### ENTRIES SHOWN

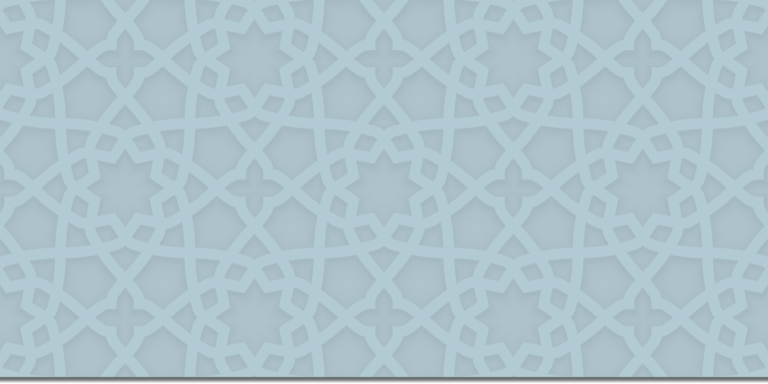
Write a WebGL 1 fragment shader that draws this pattern.

```glsl
precision highp float;
// Pale blue lattice of eight-pointed stars and quatrefoils, woven from raised bands.
// The plane is folded onto one wedge of an octagon-and-square tiling, where each band is
// a wide arc bent into a straight run; a soft shadow and a grey edge give relief.
uniform vec2 u_resolution;

#define SPACING 0.337               // star to quatrefoil, in canvas heights
#define CENTER_Y 0.510              // height of the middle star
#define HALF_BAND 0.042             // half band width, in spacings
#define STAR_ARC vec2(1.5, 0.14)    // wide and tight radius around the stars, in spacings
#define LOBE_ARC vec2(0.7, 0.13)    // the same around the quatrefoils
#define SHADOW_DROP 0.022           // downward shift of the shadow, in spacings
#define SHADOW_SOFT 0.05            // shadow falloff, in spacings
#define SHADOW_DEPTH 0.042
#define SHEET_EDGE 0.0185           // bottom border, in canvas heights
#define BAND_COLOR vec3(0.700, 0.793, 0.827)
#define FILL_COLOR vec3(0.686, 0.765, 0.799)
#define EDGE_COLOR vec3(0.44, 0.45, 0.46)

const float SQRT_HALF = 0.70711;

float cross2(vec2 a, vec2 b) {
    return a.x * b.y - a.y * b.x;
}

// Distance to a band that leaves (start, 0) at 45 degrees on a wide arc and bends
// tightly into the line dot(p, normal) = offset. Radii: x wide, y tight.
float bandDistance(vec2 p, float start, vec2 radii, vec2 normal, float offset) {
    vec2 wideCenter = vec2(start, 0.0) - radii.x * SQRT_HALF;
    float across = offset - radii.y - dot(normal, wideCenter);
    float reach = radii.x - radii.y;
    float along = sqrt(reach * reach - across * across);
    vec2 toBend = normal * across + vec2(normal.y, -normal.x) * along;
    vec2 w = p - wideCenter - toBend;
    if (cross2(toBend, w) < 0.0) return abs(length(p - wideCenter) - radii.x);
    if (cross2(w, normal) < 0.0) return abs(dot(p, normal) - offset);
    return abs(length(w) - radii.y);
}

// One rosette band, from the octagon edge past a star tip to its notch.
float petalDistance(vec2 p) {
    return bandDistance(p, SQRT_HALF, STAR_ARC, vec2(-0.196, 0.981), 0.2112);
}

// Rosette in the wedge from 0 to 22.5 degrees: three pieces of the same band.
float rosetteDistance(vec2 p) {
    vec2 mirrored = SQRT_HALF * vec2(p.x + p.y, p.x - p.y);
    vec2 turned = SQRT_HALF * vec2(p.x - p.y, p.x + p.y);
    return min(petalDistance(p), min(petalDistance(mirrored), petalDistance(turned)));
}

// Quatrefoil in the wedge from 0 to 45 degrees: half a lobe.
float quatrefoilDistance(vec2 p) {
    return bandDistance(p, 1.0 - SQRT_HALF, LOBE_ARC, vec2(0.0, 1.0), 0.108);
}

// Distance to the nearest band centreline, with stars where i + j is even.
float latticeDistance(vec2 p) {
    vec2 q = abs(mod(p + 1.0, 2.0) - 1.0);
    if (q.x + q.y > 1.0) q = 1.0 - q;
    if (q.y > q.x) q = q.yx;
    if (q.x > SQRT_HALF) return quatrefoilDistance(vec2(1.0 - q.x, q.y));
    vec2 mirrored = SQRT_HALF * vec2(q.x + q.y, q.x - q.y);
    if (mirrored.y < q.y) q = mirrored;
    return rosetteDistance(q);
}

void main() {
    vec2 canvas = gl_FragCoord.xy / u_resolution.y;
    float pixel = 1.0 / u_resolution.y;
    vec2 middle = vec2(0.5 * u_resolution.x / u_resolution.y, CENTER_Y);
    vec2 p = (canvas - middle) / SPACING;

    // Bands above shaded cells
    float soften = 0.9 * pixel / SPACING;
    float d = latticeDistance(p) - HALF_BAND;
    float above = latticeDistance(p + vec2(0.0, SHADOW_DROP)) - HALF_BAND;
    float shadow = exp(-max(above, 0.0) / SHADOW_SOFT);
    vec3 cell = FILL_COLOR - SHADOW_DEPTH * shadow * vec3(1.0, 0.95, 0.9);
    vec3 color = mix(BAND_COLOR, cell, smoothstep(-soften, soften, d));

    // Grey rim fading to white under the sheet
    vec3 rim = mix(vec3(1.0), EDGE_COLOR, smoothstep(0.0, 0.014, canvas.y));
    float sheet = smoothstep(-0.6 * pixel, 0.6 * pixel, canvas.y - SHEET_EDGE);
    gl_FragColor = vec4(mix(rim, color, sheet), 1.0);
}
```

######

Gather and copy every line of the data in which the string "along" is found.

• RESULT OF THE EXERCISE:
    float along = sqrt(reach * reach - across * across);
    vec2 toBend = normal * across + vec2(normal.y, -normal.x) * along;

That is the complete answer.